→ AIM OF THE TASK:
Return all lines of the data in which the string "clipPath" occurs.

→ Collected data:
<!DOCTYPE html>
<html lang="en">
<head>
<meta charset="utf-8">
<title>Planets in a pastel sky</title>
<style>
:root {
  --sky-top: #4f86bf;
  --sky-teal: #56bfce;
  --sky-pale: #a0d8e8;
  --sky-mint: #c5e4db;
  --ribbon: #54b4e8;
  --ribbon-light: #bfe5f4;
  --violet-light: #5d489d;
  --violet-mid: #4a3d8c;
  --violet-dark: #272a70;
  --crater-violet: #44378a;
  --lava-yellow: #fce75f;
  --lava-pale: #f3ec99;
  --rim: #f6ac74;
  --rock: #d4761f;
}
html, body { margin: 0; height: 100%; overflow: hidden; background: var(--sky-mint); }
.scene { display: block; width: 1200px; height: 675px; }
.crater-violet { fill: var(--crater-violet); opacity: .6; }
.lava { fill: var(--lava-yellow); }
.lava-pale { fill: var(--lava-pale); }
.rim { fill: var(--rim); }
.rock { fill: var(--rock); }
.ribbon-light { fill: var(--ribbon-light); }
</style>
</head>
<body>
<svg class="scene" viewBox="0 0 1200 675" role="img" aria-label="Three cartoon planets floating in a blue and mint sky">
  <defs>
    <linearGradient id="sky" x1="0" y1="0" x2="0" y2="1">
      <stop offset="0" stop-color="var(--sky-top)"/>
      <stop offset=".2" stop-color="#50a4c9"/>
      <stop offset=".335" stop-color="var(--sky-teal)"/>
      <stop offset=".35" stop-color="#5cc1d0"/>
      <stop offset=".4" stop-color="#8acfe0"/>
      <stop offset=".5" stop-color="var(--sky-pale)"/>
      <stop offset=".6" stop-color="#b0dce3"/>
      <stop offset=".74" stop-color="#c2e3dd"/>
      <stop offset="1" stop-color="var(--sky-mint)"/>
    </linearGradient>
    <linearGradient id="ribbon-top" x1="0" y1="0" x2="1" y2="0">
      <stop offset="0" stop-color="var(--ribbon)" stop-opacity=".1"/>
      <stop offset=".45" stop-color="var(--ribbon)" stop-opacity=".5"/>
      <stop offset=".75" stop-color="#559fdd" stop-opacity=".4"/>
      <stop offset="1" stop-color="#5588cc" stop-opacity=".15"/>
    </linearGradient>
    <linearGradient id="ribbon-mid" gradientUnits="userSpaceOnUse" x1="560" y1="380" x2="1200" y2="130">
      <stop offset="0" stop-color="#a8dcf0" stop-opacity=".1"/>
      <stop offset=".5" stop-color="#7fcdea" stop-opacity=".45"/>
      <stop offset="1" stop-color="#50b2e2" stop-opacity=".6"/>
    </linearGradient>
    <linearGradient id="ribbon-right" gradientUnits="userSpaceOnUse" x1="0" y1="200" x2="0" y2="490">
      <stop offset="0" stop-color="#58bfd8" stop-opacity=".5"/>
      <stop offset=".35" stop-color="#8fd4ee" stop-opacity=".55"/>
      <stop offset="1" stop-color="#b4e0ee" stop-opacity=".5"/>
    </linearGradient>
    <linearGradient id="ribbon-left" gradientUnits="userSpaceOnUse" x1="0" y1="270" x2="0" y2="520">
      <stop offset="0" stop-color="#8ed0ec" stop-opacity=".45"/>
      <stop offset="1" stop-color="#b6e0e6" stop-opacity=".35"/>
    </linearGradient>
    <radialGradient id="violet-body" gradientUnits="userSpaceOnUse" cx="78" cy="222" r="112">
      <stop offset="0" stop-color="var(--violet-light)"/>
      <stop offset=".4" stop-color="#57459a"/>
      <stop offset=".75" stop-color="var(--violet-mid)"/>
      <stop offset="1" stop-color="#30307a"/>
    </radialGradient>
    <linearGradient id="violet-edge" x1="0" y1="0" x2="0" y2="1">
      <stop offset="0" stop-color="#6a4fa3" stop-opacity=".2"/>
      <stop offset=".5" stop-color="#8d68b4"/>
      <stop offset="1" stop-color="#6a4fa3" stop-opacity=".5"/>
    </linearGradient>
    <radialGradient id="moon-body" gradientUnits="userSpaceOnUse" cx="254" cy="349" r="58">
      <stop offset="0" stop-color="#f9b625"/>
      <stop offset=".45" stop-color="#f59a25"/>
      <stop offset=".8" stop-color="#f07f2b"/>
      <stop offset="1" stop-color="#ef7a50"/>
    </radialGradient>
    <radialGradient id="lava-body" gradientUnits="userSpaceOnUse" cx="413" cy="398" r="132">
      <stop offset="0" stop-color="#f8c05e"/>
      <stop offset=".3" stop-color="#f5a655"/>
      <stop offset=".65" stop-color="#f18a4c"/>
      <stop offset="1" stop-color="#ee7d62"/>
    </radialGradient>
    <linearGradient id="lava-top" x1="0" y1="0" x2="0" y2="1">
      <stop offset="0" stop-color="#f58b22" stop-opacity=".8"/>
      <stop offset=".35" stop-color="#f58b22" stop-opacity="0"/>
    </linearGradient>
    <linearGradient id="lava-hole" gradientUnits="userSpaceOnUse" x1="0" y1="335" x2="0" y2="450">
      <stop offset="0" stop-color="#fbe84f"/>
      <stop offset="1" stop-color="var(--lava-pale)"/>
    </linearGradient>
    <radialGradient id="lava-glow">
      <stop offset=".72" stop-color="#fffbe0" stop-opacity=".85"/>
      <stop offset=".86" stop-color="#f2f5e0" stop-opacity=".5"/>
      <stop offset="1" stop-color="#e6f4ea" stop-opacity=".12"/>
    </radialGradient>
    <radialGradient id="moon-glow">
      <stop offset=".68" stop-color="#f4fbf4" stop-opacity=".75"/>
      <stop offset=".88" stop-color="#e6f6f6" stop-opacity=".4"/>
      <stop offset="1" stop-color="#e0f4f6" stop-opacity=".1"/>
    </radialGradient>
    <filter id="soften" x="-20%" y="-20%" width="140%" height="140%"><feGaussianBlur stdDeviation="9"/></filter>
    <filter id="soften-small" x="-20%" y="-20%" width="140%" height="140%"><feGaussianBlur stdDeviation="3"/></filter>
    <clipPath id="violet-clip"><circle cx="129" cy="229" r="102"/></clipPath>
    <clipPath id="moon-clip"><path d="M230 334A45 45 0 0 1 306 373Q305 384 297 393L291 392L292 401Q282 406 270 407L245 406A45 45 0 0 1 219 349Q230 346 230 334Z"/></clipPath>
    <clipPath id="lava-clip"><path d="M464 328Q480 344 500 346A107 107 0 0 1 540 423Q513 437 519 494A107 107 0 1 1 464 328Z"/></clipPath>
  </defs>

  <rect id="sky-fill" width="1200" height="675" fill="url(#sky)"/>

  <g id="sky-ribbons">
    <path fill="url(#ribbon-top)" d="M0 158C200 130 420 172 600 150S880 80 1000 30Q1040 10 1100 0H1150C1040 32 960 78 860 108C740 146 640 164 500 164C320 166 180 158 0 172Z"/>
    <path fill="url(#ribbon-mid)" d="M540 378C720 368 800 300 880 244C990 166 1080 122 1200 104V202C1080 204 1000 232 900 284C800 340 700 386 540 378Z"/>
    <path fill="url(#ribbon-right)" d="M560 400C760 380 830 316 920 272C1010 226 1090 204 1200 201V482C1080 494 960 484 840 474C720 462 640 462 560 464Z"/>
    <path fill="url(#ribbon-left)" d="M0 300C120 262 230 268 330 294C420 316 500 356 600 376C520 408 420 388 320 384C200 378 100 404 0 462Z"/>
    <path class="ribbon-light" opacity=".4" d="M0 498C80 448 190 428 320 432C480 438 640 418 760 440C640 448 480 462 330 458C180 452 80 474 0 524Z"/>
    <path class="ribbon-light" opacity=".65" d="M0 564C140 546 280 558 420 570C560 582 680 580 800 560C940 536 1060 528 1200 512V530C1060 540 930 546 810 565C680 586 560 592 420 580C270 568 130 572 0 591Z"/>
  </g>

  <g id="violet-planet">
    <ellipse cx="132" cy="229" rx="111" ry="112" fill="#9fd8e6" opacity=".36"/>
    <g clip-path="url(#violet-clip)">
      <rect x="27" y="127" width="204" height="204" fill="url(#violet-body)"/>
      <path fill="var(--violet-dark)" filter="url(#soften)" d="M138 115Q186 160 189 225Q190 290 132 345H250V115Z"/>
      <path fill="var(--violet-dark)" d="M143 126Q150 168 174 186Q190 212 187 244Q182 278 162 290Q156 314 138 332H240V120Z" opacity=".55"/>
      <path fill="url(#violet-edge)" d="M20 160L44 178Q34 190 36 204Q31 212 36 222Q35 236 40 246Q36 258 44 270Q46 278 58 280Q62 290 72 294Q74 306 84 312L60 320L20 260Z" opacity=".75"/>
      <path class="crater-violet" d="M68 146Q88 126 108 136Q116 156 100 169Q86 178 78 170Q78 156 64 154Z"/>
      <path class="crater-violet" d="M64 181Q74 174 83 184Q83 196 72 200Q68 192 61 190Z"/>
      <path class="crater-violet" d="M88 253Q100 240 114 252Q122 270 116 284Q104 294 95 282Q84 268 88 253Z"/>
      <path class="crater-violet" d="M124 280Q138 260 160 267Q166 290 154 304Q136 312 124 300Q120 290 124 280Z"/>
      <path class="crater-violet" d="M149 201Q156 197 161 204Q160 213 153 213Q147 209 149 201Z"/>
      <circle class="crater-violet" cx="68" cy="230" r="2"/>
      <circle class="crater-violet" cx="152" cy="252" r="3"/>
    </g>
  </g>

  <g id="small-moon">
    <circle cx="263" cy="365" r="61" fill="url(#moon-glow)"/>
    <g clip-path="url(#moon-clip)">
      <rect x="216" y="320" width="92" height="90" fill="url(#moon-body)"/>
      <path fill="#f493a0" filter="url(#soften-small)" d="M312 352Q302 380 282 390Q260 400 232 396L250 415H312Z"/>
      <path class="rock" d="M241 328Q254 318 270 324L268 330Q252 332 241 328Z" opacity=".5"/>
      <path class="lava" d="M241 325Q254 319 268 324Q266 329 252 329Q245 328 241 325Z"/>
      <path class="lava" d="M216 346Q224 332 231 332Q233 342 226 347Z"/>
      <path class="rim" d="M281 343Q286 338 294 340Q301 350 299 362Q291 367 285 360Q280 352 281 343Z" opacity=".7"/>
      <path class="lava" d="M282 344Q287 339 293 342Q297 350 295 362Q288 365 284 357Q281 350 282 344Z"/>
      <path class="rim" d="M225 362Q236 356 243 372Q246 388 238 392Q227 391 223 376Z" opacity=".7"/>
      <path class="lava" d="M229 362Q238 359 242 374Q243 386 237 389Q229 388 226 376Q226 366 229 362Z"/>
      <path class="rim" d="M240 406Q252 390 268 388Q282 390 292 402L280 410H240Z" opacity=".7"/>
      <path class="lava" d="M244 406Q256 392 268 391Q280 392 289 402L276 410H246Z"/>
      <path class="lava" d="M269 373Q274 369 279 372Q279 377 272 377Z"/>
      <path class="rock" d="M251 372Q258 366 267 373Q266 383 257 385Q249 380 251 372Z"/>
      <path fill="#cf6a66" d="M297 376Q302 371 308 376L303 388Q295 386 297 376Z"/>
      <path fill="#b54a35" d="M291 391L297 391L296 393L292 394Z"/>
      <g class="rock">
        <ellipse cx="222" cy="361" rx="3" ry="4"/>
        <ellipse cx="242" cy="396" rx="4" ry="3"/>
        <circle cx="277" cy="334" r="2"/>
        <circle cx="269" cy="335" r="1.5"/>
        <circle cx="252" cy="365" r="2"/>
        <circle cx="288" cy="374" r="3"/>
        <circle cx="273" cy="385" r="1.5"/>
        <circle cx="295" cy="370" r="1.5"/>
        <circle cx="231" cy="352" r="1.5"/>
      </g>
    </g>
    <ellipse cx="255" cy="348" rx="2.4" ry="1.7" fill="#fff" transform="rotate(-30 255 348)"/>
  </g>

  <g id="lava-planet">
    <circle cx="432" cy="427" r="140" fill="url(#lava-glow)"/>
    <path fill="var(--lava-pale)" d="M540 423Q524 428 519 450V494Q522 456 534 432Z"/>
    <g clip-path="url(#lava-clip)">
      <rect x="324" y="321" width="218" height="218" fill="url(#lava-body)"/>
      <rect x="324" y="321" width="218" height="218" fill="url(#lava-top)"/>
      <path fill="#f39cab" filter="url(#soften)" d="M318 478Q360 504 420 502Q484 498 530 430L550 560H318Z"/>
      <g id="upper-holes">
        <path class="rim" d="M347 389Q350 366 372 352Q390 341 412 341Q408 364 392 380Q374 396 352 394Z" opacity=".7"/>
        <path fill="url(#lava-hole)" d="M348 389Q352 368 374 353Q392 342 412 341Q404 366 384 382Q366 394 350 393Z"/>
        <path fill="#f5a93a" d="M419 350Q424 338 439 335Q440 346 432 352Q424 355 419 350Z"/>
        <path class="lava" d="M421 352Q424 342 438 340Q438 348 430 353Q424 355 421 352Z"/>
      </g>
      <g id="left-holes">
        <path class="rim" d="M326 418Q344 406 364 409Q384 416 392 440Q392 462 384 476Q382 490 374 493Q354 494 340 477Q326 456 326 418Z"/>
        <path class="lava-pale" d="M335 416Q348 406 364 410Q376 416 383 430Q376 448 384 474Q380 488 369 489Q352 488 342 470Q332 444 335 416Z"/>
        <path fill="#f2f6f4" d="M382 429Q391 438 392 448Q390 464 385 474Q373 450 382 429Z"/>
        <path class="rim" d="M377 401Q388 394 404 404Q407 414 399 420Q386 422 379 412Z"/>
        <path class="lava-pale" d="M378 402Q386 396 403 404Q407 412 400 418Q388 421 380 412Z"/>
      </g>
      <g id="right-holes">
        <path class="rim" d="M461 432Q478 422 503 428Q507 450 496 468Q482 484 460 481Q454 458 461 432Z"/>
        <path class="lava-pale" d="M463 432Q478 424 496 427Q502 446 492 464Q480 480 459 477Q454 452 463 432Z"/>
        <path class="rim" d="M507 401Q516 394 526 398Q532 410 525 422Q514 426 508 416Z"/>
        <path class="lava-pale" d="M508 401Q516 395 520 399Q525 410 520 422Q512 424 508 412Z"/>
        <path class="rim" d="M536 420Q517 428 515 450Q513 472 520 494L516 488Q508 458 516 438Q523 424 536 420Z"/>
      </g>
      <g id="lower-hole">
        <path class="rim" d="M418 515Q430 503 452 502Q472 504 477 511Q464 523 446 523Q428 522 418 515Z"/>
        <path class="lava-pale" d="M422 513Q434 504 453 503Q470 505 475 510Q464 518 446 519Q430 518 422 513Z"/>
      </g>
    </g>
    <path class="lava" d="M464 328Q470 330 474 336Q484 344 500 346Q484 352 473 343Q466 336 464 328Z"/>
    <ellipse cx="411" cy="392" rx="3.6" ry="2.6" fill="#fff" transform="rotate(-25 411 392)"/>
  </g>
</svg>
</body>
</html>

→ EXERCISE ANSWER:
    <clipPath id="violet-clip"><circle cx="129" cy="229" r="102"/></clipPath>
    <clipPath id="moon-clip"><path d="M230 334A45 45 0 0 1 306 373Q305 384 297 393L291 392L292 401Q282 406 270 407L245 406A45 45 0 0 1 219 349Q230 346 230 334Z"/></clipPath>
    <clipPath id="lava-clip"><path d="M464 328Q480 344 500 346A107 107 0 0 1 540 423Q513 437 519 494A107 107 0 1 1 464 328Z"/></clipPath>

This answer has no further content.